Written by Emily Strange, QuEST Fellow
You may know that there are two organizations working closely with one another to advocate and organize for housing justice at the state level: the Washington Low Income Housing Alliance (Housing Alliance) and the Washington Housing Alliance Action Fund (Action Fund). But why is having two distinct organizations necessary? How do they work to support each other? What makes them unique from one another?
The answer lies in the nonprofit tax structure. Essentially, a 501(c)(3) non-profit (Housing Alliance) isn’t allowed to endorse candidates for office and engage in political work. However, when people donate to a 501(c)(3) they will be able to write that donation off their taxes. A 501(c)(4) non-profit (Action Fund) can endorse candidates and engage in political work, like helping to canvass for endorsed candidates. However, when someone donates to a 501(c)(4), they are unable to write this donation off their taxes. You can learn more about the differences here. But these two types of organizations can work together. For example, the boards of the Housing Alliance and the Action Fund both vote jointly on the legislative agenda before session starts. The Resident Action Project itself is funded by both the Housing Alliance (c3) and the Action Fund(c4). Working together, the Housing Alliance can advocate for better policies, and the Action Fund can help elect housing champions to then make it easier to get that housing policy work done.
In order to find out more about the work of the Action Fund, I asked Caroline Lopez, Director of Organizing for the Washington Housing Alliance Action Fund, a few questions:
Why is the Action Fund important to the work of the Housing Alliance?

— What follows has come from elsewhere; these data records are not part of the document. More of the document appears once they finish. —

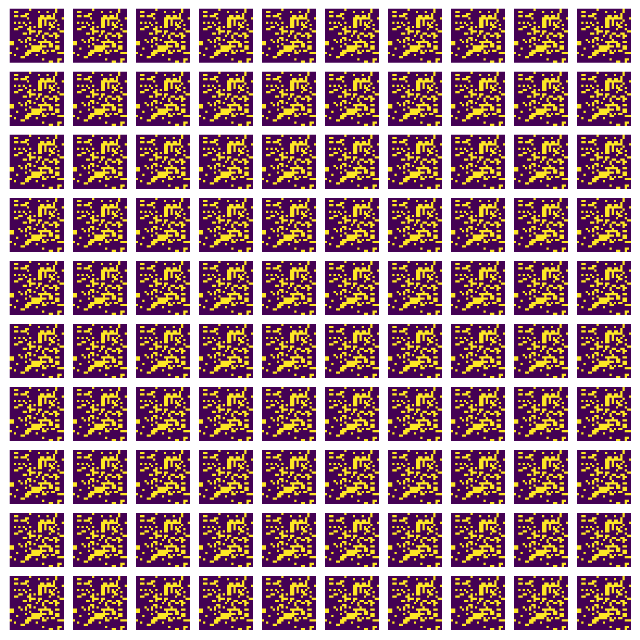
A WebGL 1 fragment shader for this pattern:

```glsl
precision highp float;
// A 10 by 10 grid of identical square tiles on white. Each tile is a coarse
// bitmap of yellow cells on purple, lit by a hash against a density field
// that is strongest along a slanted streak, a bracket and a low blob.

uniform vec2 u_resolution;

const float TILES = 10.0;         // repeats across and down
const float PERIOD = 0.0985;      // tile spacing, canvas units
const float TILE_SIZE = 0.0845;   // tile side, canvas units
const vec2 MARGIN = vec2(0.0152, 0.0155);
const float CELLS = 25.0;         // cells along a tile side
const float BASE_DENSITY = 0.16;
const float RUN_CHANCE = 0.38;    // share of cells that extend to the right
const float SEED = 3.7;
const float FOOTPRINT = 0.65;     // smoothing width in pixels
const int SAMPLES = 4;            // smoothing samples per axis

const vec3 PAPER = vec3(1.0);
const vec3 PURPLE = vec3(0.267, 0.005, 0.329);
const vec3 YELLOW = vec3(0.993, 0.906, 0.144);

float hash(vec2 p) {
  return fract(sin(dot(p, vec2(127.1, 311.7)) + SEED) * 43758.5453);
}

float segmentDistance(vec2 p, vec2 a, vec2 b) {
  vec2 ab = b - a;
  float t = clamp(dot(p - a, ab) / dot(ab, ab), 0.0, 1.0);
  return length(p - a - ab * t);
}

// Soft weight that falls from 1 to 0 across the given radius.
float near(float dist, float radius) {
  return 1.0 - smoothstep(0.3 * radius, radius, dist);
}

// Chance of a lit cell at a position within the tile, 0 to 1.
float density(vec2 p) {
  float streak = near(segmentDistance(p, vec2(0.45, 0.25), vec2(0.78, 0.68)), 0.22);
  float bracket = near(segmentDistance(p, vec2(0.60, 0.83), vec2(0.80, 0.83)), 0.05);
  bracket = max(bracket, near(segmentDistance(p, vec2(0.54, 0.68), vec2(0.56, 0.84)), 0.05));
  float blob = near(length((p - vec2(0.51, 0.26)) * vec2(0.7, 1.0)), 0.09);
  float bareCorner = near(length(p - vec2(0.86, 0.22)), 0.24);
  float chance = BASE_DENSITY + 0.25 * streak + 0.55 * bracket + 0.85 * blob;
  return chance * (1.0 - 0.65 * bareCorner);
}

float cellLit(vec2 cell) {
  float chance = density((cell + 0.5) / CELLS);
  float own = step(hash(cell), chance);
  // A lit neighbour on the left may lengthen into a short run.
  vec2 left = cell - vec2(1.0, 0.0);
  float run = step(hash(left), BASE_DENSITY * RUN_CHANCE) * step(0.5, cell.x);
  return max(own, run);
}

vec3 pattern(vec2 uv) {
  vec2 grid = (uv - MARGIN) / PERIOD;
  vec2 tile = floor(grid);
  vec2 local = fract(grid) * PERIOD / TILE_SIZE;
  bool outside = any(lessThan(tile, vec2(0.0)))
              || any(greaterThanEqual(tile, vec2(TILES)))
              || any(greaterThanEqual(local, vec2(1.0)));
  if (outside) return PAPER;
  return mix(PURPLE, YELLOW, cellLit(floor(local * CELLS)));
}

void main() {
  // Average a small grid of samples to smooth the cell edges.
  vec3 sum = vec3(0.0);
  for (int j = 0; j < SAMPLES; j++) {
    for (int i = 0; i < SAMPLES; i++) {
      vec2 offset = (vec2(float(i), float(j)) + 0.5) / float(SAMPLES) - 0.5;
      sum += pattern((gl_FragCoord.xy + offset * FOOTPRINT) / u_resolution);
    }
  }
  gl_FragColor = vec4(sum / float(SAMPLES * SAMPLES), 1.0);
}
```
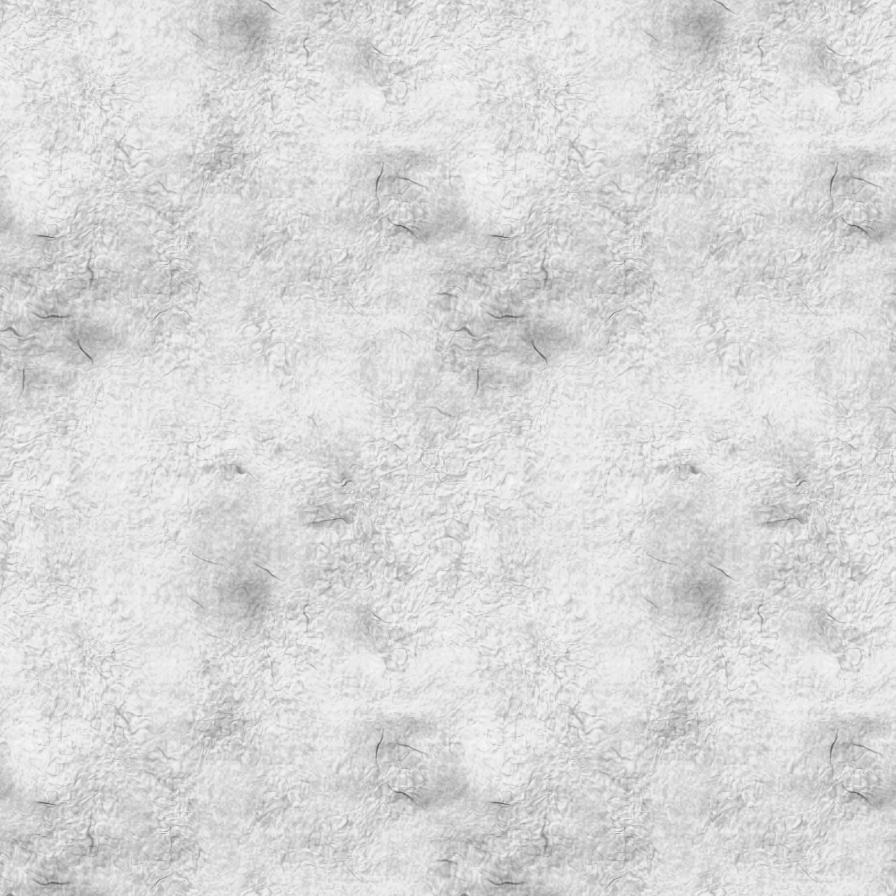
A Shadertoy shader for this texture:

```glsl
// Pale weathered plaster on a repeating tile: cloudy stains, fine pebbled relief,
// a crinkled network of creases and short cracks. Every layer uses lattice noise
// that wraps at the tile border, so the surface repeats without seams.

const vec2 TILE = vec2(0.5070, 0.6325);   // repeat size in canvas units
const float BASE_TONE = 0.880;
const float KNEE = 0.91;                  // highlights above this are compressed
const float KNEE_LOSS = 0.6;
const float CLOUD = 0.13;                 // soft light and dark drift
const float MOTTLE = 0.12;                // smaller scuffed patches
const float STAIN = 0.135;
const float RELIEF = 0.17;                // embossed pebbles
const float CREASE = 0.085;
const float GRAIN = 0.08;
const float STREAK = 0.03;                // faint brushed bands
const float CRACK = 0.36;
const float CRACK_WIDTH = 0.0010;
const float CRACK_CHANCE = 0.7;
const vec2 CRACK_GRID = vec2(8.0, 10.0);  // crack cells per tile

// Stain centre in the tile, radius in tile widths, darkness (negative is light)
const int STAINS = 12;
const vec4 STAIN_SPOTS[STAINS] = vec4[](
    vec4(0.05, 0.44, 0.08, 0.70), vec4(0.11, 0.57, 0.11, 0.65),
    vec4(0.49, 0.88, 0.08, 0.60), vec4(0.72, 0.89, 0.08, 0.45),
    vec4(0.56, 0.03, 0.08, 0.60), vec4(0.77, 0.09, 0.09, 0.60),
    vec4(0.89, 0.30, 0.11, 0.55), vec4(0.95, 0.40, 0.06, 0.50),
    vec4(0.46, 0.28, 0.11, 0.45), vec4(0.30, 0.50, 0.18, 0.35),
    vec4(0.26, 0.79, 0.13, -0.50), vec4(0.12, 0.35, 0.08, -0.35));

float hash(vec2 p) {
    vec3 q = fract(p.xyx * 0.1031);
    q += dot(q, q.yzx + 33.33);
    return fract((q.x + q.y) * q.z);
}

// Value noise with a whole number of cells per tile
float noise(vec2 t, vec2 cells, float seed) {
    vec2 x = t * cells, i = floor(x), f = x - i;
    f = f * f * f * (f * (f * 6.0 - 15.0) + 10.0);
    vec2 a = mod(i, cells) + seed, b = mod(i + 1.0, cells) + seed;
    return mix(mix(hash(a), hash(vec2(b.x, a.y)), f.x),
               mix(hash(vec2(a.x, b.y)), hash(b), f.x), f.y);
}

float fbm(vec2 t, vec2 cells, float seed) {
    float sum = 0.0, amp = 0.5;
    for (int i = 0; i < 4; i++) {
        sum += amp * noise(t, cells, seed + 19.0 * float(i));
        cells *= 2.0;
        amp *= 0.5;
    }
    return sum / 0.9375;
}

vec2 warp(vec2 t, vec2 cells, float amount, float seed) {
    return t + amount * (vec2(noise(t, cells, seed), noise(t, cells, seed + 47.0)) - 0.5);
}

float height(vec2 t) {
    return 0.5 * noise(t, vec2(92, 115), 5.0) + 0.5 * noise(t, vec2(160, 200), 71.0);
}

// Thin dark lines where a noise layer crosses its middle value
float crease(vec2 t, vec2 cells, float seed) {
    return 1.0 - smoothstep(0.0, 0.25, abs(2.0 * noise(t, cells, seed) - 1.0));
}

float stains(vec2 t) {
    float sum = 0.0;
    for (int i = 0; i < STAINS; i++) {
        vec4 s = STAIN_SPOTS[i];
        vec2 d = (fract(t - s.xy + 0.5) - 0.5) * vec2(1.0, TILE.y / TILE.x);
        sum += s.w * exp(-dot(d, d) / (s.z * s.z));
    }
    return sum;
}

// Short tapered strokes, one candidate per cell, mostly near horizontal
float cracks(vec2 t, float pixel) {
    float ink = 0.0;
    vec2 home = floor(t * CRACK_GRID);
    for (int k = 0; k < 9; k++) {
        vec2 cell = home + vec2(k % 3 - 1, k / 3 - 1);
        vec2 id = mod(cell, CRACK_GRID) + 13.0;
        float keep = step(hash(id), CRACK_CHANCE);
        vec2 centre = (cell + vec2(hash(id + 31.0), hash(id + 57.0))) / CRACK_GRID;
        float angle = 1.2 * (hash(id + 83.0) - 0.5) + 1.4 * step(0.68, hash(id + 97.0));
        float reach = mix(0.008, 0.03, hash(id + 111.0));
        vec2 d = (t - centre) * TILE, dir = vec2(cos(angle), sin(angle));
        float along = clamp(dot(d, dir) / reach, -1.0, 1.0);
        float dist = length(d - dir * along * reach);
        float stroke = 1.0 - smoothstep(0.0, CRACK_WIDTH + pixel, dist);
        ink = max(ink, keep * stroke * (1.0 - along * along));
    }
    return ink;
}

void mainImage(out vec4 fragColor, in vec2 fragCoord) {
    float pixel = 1.0 / iResolution.y;
    vec2 uv = fragCoord * pixel;
    vec2 t = vec2(uv.x, 1.0 - uv.y) / TILE;           // tile space, downward
    vec2 bent = warp(t, vec2(8, 10), 0.04, 3.0);
    vec2 rough = warp(bent, vec2(48, 60), 0.011, 29.0);

    // Broad tone
    float cloud = fbm(bent, vec2(4, 5), 11.0);
    float mottle = fbm(rough, vec2(16, 24), 67.0);
    float stain = stains(warp(bent, vec2(16, 20), 0.06, 61.0)) * 2.0 * mottle;
    float streak = noise(t, vec2(8, 150), 23.0) + noise(t, vec2(90, 6), 37.0) - 1.0;

    // Surface detail
    vec2 lightStep = vec2(0.0010, 0.0014) / TILE;
    float relief = height(rough + lightStep) - height(rough - lightStep);
    float patches = smoothstep(0.35, 0.65, fbm(t, vec2(8, 10), 43.0));
    float creases = patches * crease(rough, vec2(40, 64), 53.0)
                  + 0.6 * crease(rough, vec2(72, 100), 79.0) * mottle;
    float grain = noise(t, vec2(200, 250), 89.0) - 0.5;

    float tone = BASE_TONE + CLOUD * (cloud - 0.5) + MOTTLE * (0.5 - mottle);
    tone += STREAK * streak - STAIN * stain + GRAIN * grain - CREASE * creases;
    tone += RELIEF * relief * (0.6 + 0.6 * patches);
    tone -= CRACK * cracks(rough, pixel) * clamp(0.3 + stain, 0.15, 0.9);
    tone -= KNEE_LOSS * max(tone - KNEE, 0.0);
    fragColor = vec4(vec3(clamp(tone, 0.0, 1.0)), 1.0);
}
```
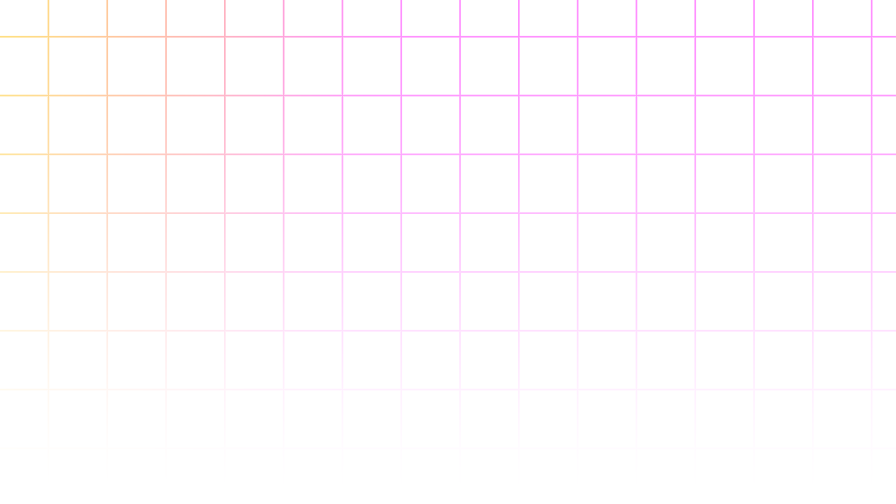
Write a Shadertoy shader that draws this background.

```glsl
// Thin square grid on white, tinted yellow to pink to magenta and fading out downwards.

const vec3 PAPER   = vec3(1.0);
const vec3 YELLOW  = vec3(1.0, 0.87, 0.50);
const vec3 PEACH   = vec3(1.0, 0.75, 0.65);
const vec3 MAGENTA = vec3(1.0, 0.56, 1.0);

const float CELL = 0.11667;                    // cell size, in canvas heights
const float LINE_WIDTH = 0.0033;
const vec2 FIRST_LINE = vec2(0.0961, 0.9271);  // one crossing of the grid

// Distance to the nearest repeat of a line, on each axis.
vec2 gridDistance(vec2 p, vec2 crossing, float cell) {
    return abs(fract((p - crossing) / cell + 0.5) - 0.5) * cell;
}

// Smooth-edged coverage of lines, kept faint when thinner than a pixel.
vec2 lineCoverage(vec2 dist, float width, float pixel) {
    float drawn = max(width, pixel);
    return clamp((0.5 * drawn - dist) / pixel + 0.5, 0.0, 1.0) * width / drawn;
}

// Yellow at the left, through peach, to magenta.
vec3 lineTint(float t) {
    vec3 warm = mix(YELLOW, PEACH, smoothstep(0.0, 0.34, t));
    return mix(warm, MAGENTA, smoothstep(0.24, 0.82, t));
}

void mainImage(out vec4 fragColor, in vec2 fragCoord) {
    float pixel = 1.0 / iResolution.y;
    vec2 p = fragCoord * pixel;

    // Grid lines
    vec2 cover = lineCoverage(gridDistance(p, FIRST_LINE, CELL), LINE_WIDTH, pixel);
    float grid = max(cover.x, cover.y);

    // Slightly slanted tint and vertical fade
    vec3 tint = lineTint(p.x + 0.12 * (1.0 - p.y));
    float fade = smoothstep(0.0, 1.0, p.y);

    fragColor = vec4(mix(PAPER, tint, grid * fade), 1.0);
}
```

The Action Fund supports the housing justice issues that the Housing Alliance and its members, including RAP, advocates for throughout the year. However, the Action Fund has a specific role to register voters, educate candidates running for office, as well as elected officials, and hold lawmakers accountable to their words. The Action Fund endorses candidates who have been or affirm to be Housing Champions, in that they share the vision of housing justice in our state policies and budget. We work with members to elect those Housing Champions to office. Through this process, we can let new candidates know about the policies we’re working on, find out their stance and hold them accountable to the communities those policies impact once they’re elected.
What are the steps to the endorsement process?
We’ve elected to have an Endorsement Committee that includes people outside the board membership. This year, we’ve added two RAP Steering Committee members, Jennifer Bereskin and Brook Fadley, as well as RAP supporter and social worker, Sean Blackwell. They will join Action Fund board members from across the state in reviewing candidate endorsement applications. The application mainly asks questions about where the candidate stands on housing justice issues and policies that affect people with low income, renters and people without homes. The Endorsement Committee makes recommendations and interviews candidates as needed. These recommendations are sent to the Action Fund board members who then cast a final vote.
How is equity factored into the endorsement process?
Within the questionnaire, we ask how candidates are reaching out to and supporting Communities of Color, and how the candidates plan on reducing racial inequities around housing issues. We specifically ask about policies that are directly related to racial justice, equity for those most impacted, and housing discrimination.
What else would you like members of RAP to know?
Once we announce the candidates we will endorse, we hope that RAP members will help us to elect people who align with our vision for housing justice and encourage everyone they know to vote in the 2020 election! We need to mobilize our friends, family, neighbors and community in electing people who understand that housing is a public health crisis that affects us all.